VOL. 130 | NO. 11 | Friday, January 16, 2015
What We Can All Learn From Techies
By Angela Copeland
Sunday night, when most of us were relaxing and watching the Golden Globe Awards, I received a text from a friend. It said, “I spent some time today figuring out a new video software.” And, it had a link to a fun short video.
This friend doesn’t use video at work, but he and two other IT guys are creating a YouTube channel. This is the second project for the team, who also recently started a podcast, to learn about podcasting.
This occurrence isn’t an uncommon one in the technology world. Techies are creating new social work groups on Meetup.com every day. They gather together and learn how to use software like WordPress, Python, Java, Oracle and PHP. They bounce ideas off of one another about how to start a podcast, how to build video games or how to make mobile apps.
They organize breakfasts, lunches and weekend-long coding sessions called hackathons. They host events for younger generations to teach them about programming.
The thing that’s interesting is, technology professionals do all of these activities in their free time.
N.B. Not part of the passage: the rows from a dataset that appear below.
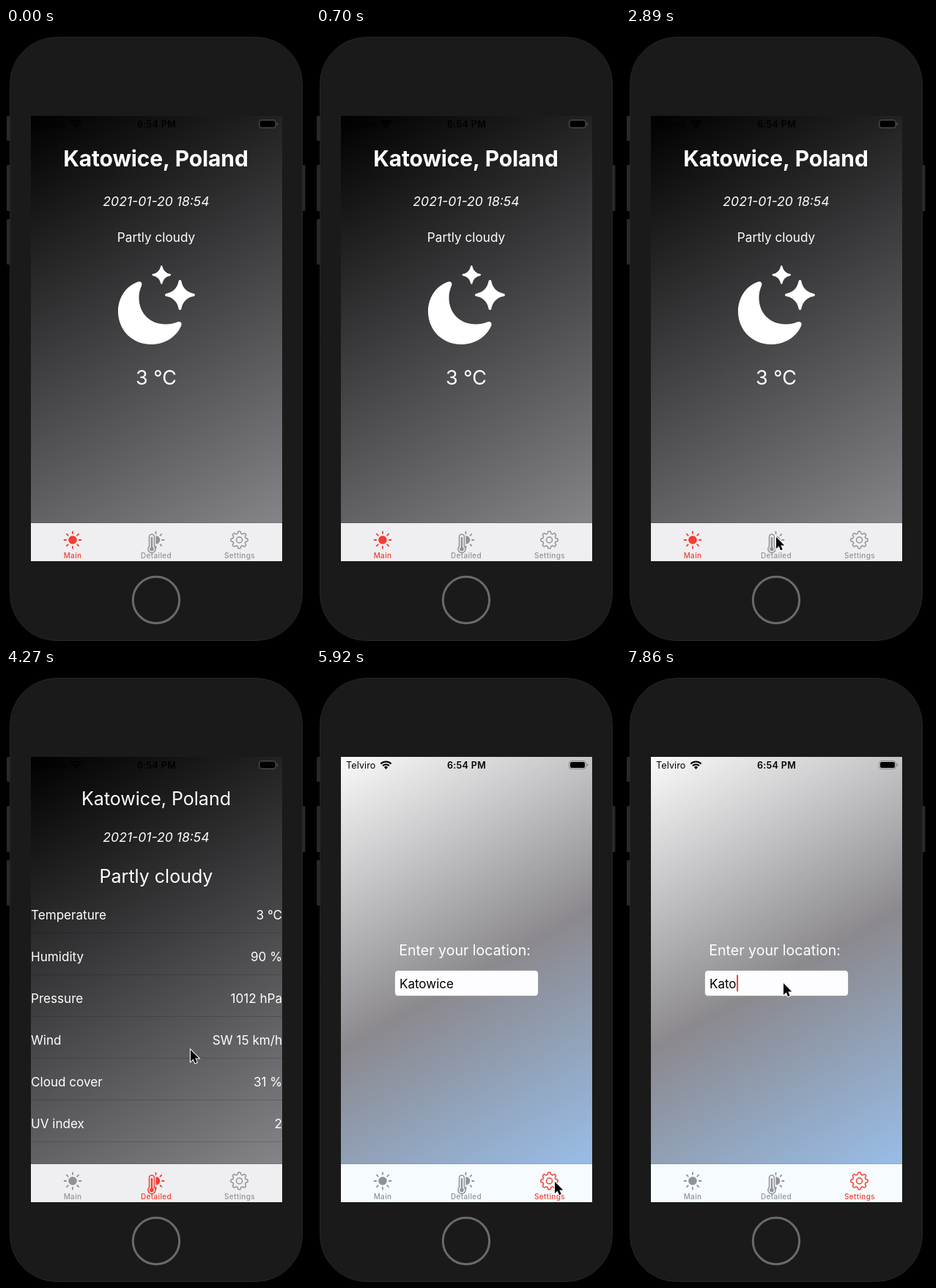
Recreate the animation shown at these times as an HTML page with a canvas. Size 415x837 px, loop 8 s.

```html
<!DOCTYPE html>
<html lang="en">
<head>
<meta charset="utf-8">
<title>Weather app</title>
<style>
html, body { margin: 0; width: 100%; height: 100%; overflow: hidden; background: #000; }
canvas { display: block; }
</style>
</head>
<body>
<canvas id="stage" width="415" height="837"></canvas>
<script>
const ctx = document.getElementById('stage').getContext('2d');
const LOOP = 8000;
const SCREEN = { x: 34, y: 120, w: 343, h: 608 };
const RED = '#f43d33', GREY = '#929296';

// Pointer moves: first step, last step, number of steps, waypoints
const MOVES = [
  [796, 1180, 5, [[424, 850], [352, 560], [224, 16]]],
  [1370, 2130, 9, [[224, 16], [177, 220], [221, 420]]],
  [2220, 2890, 8, [[221, 420], [199, 600], [205, 695]]],
  [3880, 3980, 2, [[205, 695], [212, 630], [252, 512]]],
  [4270, 4270, 1, [[252, 512], [252, 520]]],
  [4670, 5130, 6, [[252, 520], [305, 640], [352, 730]]],
  [5330, 5620, 4, [[352, 730], [326, 700]]],
  [6110, 6500, 5, [[326, 700], [223, 441]]],
  [6700, 6890, 3, [[223, 441], [215, 429]]]
];

function along(points, u) {
  const s = u * (points.length - 1);
  const i = Math.min(Math.floor(s), points.length - 2);
  const f = s - i, [a, b] = [points[i], points[i + 1]];
  return [a[0] + (b[0] - a[0]) * f, a[1] + (b[1] - a[1]) * f];
}

function pointerAt(t) {
  let pos = null;
  for (const [start, end, steps, points] of MOVES) {
    if (t < start) break;
    const gap = steps > 1 ? (end - start) / (steps - 1) : 1;
    const k = Math.min(steps, Math.floor((t - start) / gap + 1e-6) + 1);
    pos = along(points, k / steps);
  }
  return pos;
}

function text(str, x, y, size, { weight = 400, align = 'center', color = '#fff', style = '', track = 0 } = {}) {
  ctx.font = `${style} ${weight} ${size}px Inter, "Noto Sans", sans-serif`;
  ctx.letterSpacing = track + 'px';
  ctx.textAlign = align;
  ctx.fillStyle = color;
  ctx.fillText(str, x, y);
  return ctx.measureText(str).width;
}

function box(x, y, w, h, r, fill, stroke, lw = 1) {
  ctx.beginPath();
  ctx.roundRect(x, y, w, h, r);
  if (fill) { ctx.fillStyle = fill; ctx.fill(); }
  if (stroke) { ctx.strokeStyle = stroke; ctx.lineWidth = lw; ctx.stroke(); }
}

function disc(x, y, r, from = 0, to = Math.PI * 2) {
  ctx.beginPath();
  ctx.arc(x, y, r, from, to);
  ctx.fill();
}

function rays(x, y, r0, r1, first, last) {
  ctx.beginPath();
  for (let i = first; i <= last; i++) {
    const c = Math.cos(i * Math.PI / 4), s = Math.sin(i * Math.PI / 4);
    ctx.moveTo(x + c * r0, y + s * r0);
    ctx.lineTo(x + c * r1, y + s * r1);
  }
  ctx.lineWidth = 1.8;
  ctx.lineCap = 'round';
  ctx.stroke();
}

function phone() {
  for (const [x, y, h] of [[1, 120, 34], [1, 187, 63], [1, 261, 62], [402, 187, 63]])
    box(x, y, 6.5, h, 1.5, '#292929');
  box(5.5, 12.5, 399, 824, 64, '#1a1a1a', '#262626');
  ctx.beginPath();
  ctx.arc(205, 781, 31.7, 0, Math.PI * 2);
  ctx.strokeStyle = '#6a6a6a';
  ctx.lineWidth = 3;
  ctx.stroke();
}

function backdrop(colors) {
  const { x, y, w, h } = SCREEN;
  const g = ctx.createLinearGradient(x, y, x + w, y + h);
  colors.forEach((c, i) => g.addColorStop(i / (colors.length - 1), c));
  ctx.fillStyle = g;
  ctx.fillRect(x, y, w, h);
}

function statusBar() {
  const color = '#000';
  text('Telviro', 41, 136, 12.6, { align: 'left', color, track: 0.1 });
  text('6:54 PM', 205.5, 136, 12.6, { weight: 600, color, track: 0.3 });
  ctx.strokeStyle = color;
  ctx.lineWidth = 2.2;
  ctx.lineCap = 'butt';
  for (const r of [6.2, 10]) {
    ctx.beginPath();
    ctx.arc(95.5, 136.5, r, -Math.PI * 0.75, -Math.PI * 0.25);
    ctx.stroke();
  }
  ctx.beginPath();
  ctx.moveTo(95.5, 137);
  ctx.arc(95.5, 136.5, 3.6, -Math.PI * 0.75, -Math.PI * 0.25);
  ctx.fill();
  box(345.5, 125.5, 23, 11, 3.5, null, 'rgba(100,100,100,.6)');
  box(347, 127, 20, 8, 2, color);
  box(369.6, 129, 1.6, 4, 0.8, 'rgba(100,100,100,.6)');
}

function sunIcon() {
  disc(91, 699, 5.8);
  rays(91, 699, 8.8, 11.4, 0, 7);
}

function thermometerIcon(color, bar) {
  disc(204.5, 699, 5.8, -Math.PI / 2, Math.PI / 2);
  rays(204.5, 699, 8.6, 11, -2, 2);
  const stem = (w, top, r, fill) => {
    box(199 - w / 2, top, w, 712 - top, w / 2, fill);
    disc(199, 711.5, r);
  };
  stem(8.4, 690.5, 5.8, color);
  stem(5.4, 692, 4.3, bar);
  stem(2.4, 695, 2.8, color);
}

function gearIcon() {
  ctx.beginPath();
  for (let i = 0; i <= 160; i++) {
    const a = i / 160 * Math.PI * 2;
    const r = 10.3 + 1.4 * Math.tanh(2.2 * Math.cos(8 * a));
    ctx.lineTo(318.5 + r * Math.cos(a), 699 + r * Math.sin(a));
  }
  ctx.closePath();
  ctx.lineWidth = 1.5;
  ctx.lineJoin = 'round';
  ctx.stroke();
  ctx.beginPath();
  ctx.arc(318.5, 699, 4, 0, Math.PI * 2);
  ctx.stroke();
}

function tabBar(active, bar) {
  ctx.fillStyle = bar;
  ctx.fillRect(34, 676, 343, 52);
  ctx.fillStyle = 'rgba(0,0,0,.25)';
  ctx.fillRect(34, 675.5, 343, 0.6);
  const icons = [sunIcon, thermometerIcon, gearIcon];
  ['Main', 'Detailed', 'Settings'].forEach((label, i) => {
    const color = i === active ? RED : GREY;
    ctx.fillStyle = ctx.strokeStyle = color;
    icons[i](color, bar);
    text(label, 91 + i * 114, 724, 10, { weight: 500, color, track: 0.35 });
  });
}

function star(x, y, r) {
  const k = r * 0.16;
  ctx.beginPath();
  ctx.moveTo(x, y - r);
  ctx.quadraticCurveTo(x + k, y - k, x + r, y);
  ctx.quadraticCurveTo(x + k, y + k, x, y + r);
  ctx.quadraticCurveTo(x - k, y + k, x - r, y);
  ctx.quadraticCurveTo(x - k, y - k, x, y - r);
  ctx.closePath();
  ctx.lineJoin = 'round';
  ctx.lineWidth = r * 0.2;
  ctx.fill();
  ctx.stroke();
}

const moon = new Path2D('M179 347C163 353 153 369 153 387C153 412 172 432 198 432' +
  'C217 432 232 422 239 407C241 403 238 400 234 401.5C229 403.5 224 404.5 218 404.5' +
  'C197 404.5 181.5 390 181.5 368C181.5 362 182.8 357 185 352C186.5 348 184 344.8 179 347Z');

function mainScreen() {
  backdrop(['#000', '#8e8e93']);
  statusBar();
  text('Katowice, Poland', 204.5, 189, 30, { weight: 700, track: -0.15 });
  text('2021-01-20 18:54', 205, 242.5, 17.6, { style: 'italic' });
  text('Partly cloudy', 205, 292, 17.2);
  ctx.fillStyle = ctx.strokeStyle = '#fff';
  ctx.fill(moon);
  star(212.3, 337, 11.6);
  star(237.5, 364.5, 18.6);
  text('3 °C', 205, 486.5, 27);
  tabBar(0, '#efeef0');
}

function detailScreen() {
  backdrop(['#000', '#8e8e93']);
  statusBar();
  text('Katowice, Poland', 205, 185.5, 25);
  text('2021-01-20 18:54', 205, 235.5, 17.6, { style: 'italic' });
  text('Partly cloudy', 205, 292, 25);
  const rows = [
    ['Temperature', '3 °C'], ['Humidity', '90 %'], ['Pressure', '1012 hPa'],
    ['Wind', 'SW 15 km/h'], ['Cloud cover', '31 %'], ['UV index', '2']
  ];
  rows.forEach(([name, value], i) => {
    const y = 342 + i * 57;
    text(name, 34, y, 17.1, { align: 'left' });
    text(value, 377, y, 17.1, { align: 'right' });
    ctx.fillStyle = 'rgba(0,0,0,.16)';
    ctx.fillRect(34, y + 18, 343, 1);
  });
  tabBar(1, '#efeef0');
}

function settingsScreen(t) {
  backdrop(['#fafafa', '#8b898e', '#9ac5f5']);
  statusBar();
  text('Enter your location:', 203, 390.5, 19.6);
  box(107.5, 411.5, 196, 35, 4.5, '#fdfdff', 'rgba(120,120,125,.5)');
  const removed = [7280, 7660, 7760, 7860].filter(at => t >= at).length;
  const width = text('Katowice'.slice(0, 8 - removed), 114, 435.5, 17, { align: 'left', color: '#000' });
  if (t >= 6980) box(114.5 + width, 417.5, 2, 23, 1, '#e8453a');
  tabBar(2, '#f5fbfe');
}

const arrow = new Path2D('M0 0V16L3.7 12.5L6.1 18.2L8.7 17.1L6.3 11.6H11.3Z');

function pointer(pos) {
  ctx.save();
  ctx.translate(...pos);
  ctx.lineJoin = 'miter';
  ctx.lineWidth = 2;
  ctx.strokeStyle = '#fff';
  ctx.stroke(arrow);
  ctx.fillStyle = '#000';
  ctx.fill(arrow);
  ctx.restore();
}

function draw(t) {
  ctx.fillStyle = '#000';
  ctx.fillRect(0, 0, 415, 837);
  if (t >= 500 && t < 700) {
    ctx.save();
    ctx.beginPath();
    ctx.rect(202, 779, 213, 58);
    ctx.clip();
    phone();
    ctx.restore();
    return;
  }
  phone();
  if (t < 3590) mainScreen();
  else if (t < 5920) detailScreen();
  else settingsScreen(t);
  const pos = pointerAt(t);
  if (pos) pointer(pos);
}

function tick() {
  draw(performance.now() % LOOP);
  requestAnimationFrame(tick);
}
tick();
</script>
</body>
</html>
```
Their companies don’t sponsor these events. They aren’t compensated for participating.
But, the time they devote helps to keep their skill set up to date. Technology is a field that’s constantly evolving. In IT, if you want to keep up, you must keep learning. It creates job security.
In addition to beefing up their resume, this time builds their network. If there’s a job opening, you can bet someone will look inside these groups for candidates.
Lastly, it allows these professionals to cross-pollinate ideas with those outside their company’s four walls. They aren’t confined to the traditional thoughts on how to do things and can compare notes with others.
Although your industry may not change as often as technology, there are a number of great lessons to be learned from this group. First, don’t wait for your company to keep your skills up to date. It’s your responsibility. Be sure not to neglect your continuing education.
This may mean you may have to use some personal time, or even some of your own money. Think of it as an investment in yourself and your future value.
Once you’ve decided to give this strategy a try, you may wonder where to begin. Meetup.com is a natural place to look for special interest groups. You may also check the colleges in your area for continuing education courses. They often offer abbreviated courses at reasonable prices. Professional organizations can also be a great place to look.
Don’t have time to get out? Or can’t find anyone near you to network with? Search online. May universities such as Harvard and MIT are placing some of their course materials online – for free. And, there are many other online resources such as LinkedIn and website forums where you can network with others in your field.
At the end of the day, one of the best keys to being competitive is to always be learning.
Angela Copeland is CEO/founder of Copeland Coaching, CopelandCoaching.com, and author of “Breaking The Rules & Getting The Job.” She also hosts the Copeland Coaching Podcast on iTunes. You can follow Copeland Coaching on Twitter (@CopelandCoach) and Facebook (facebook.com/CopelandCoaching).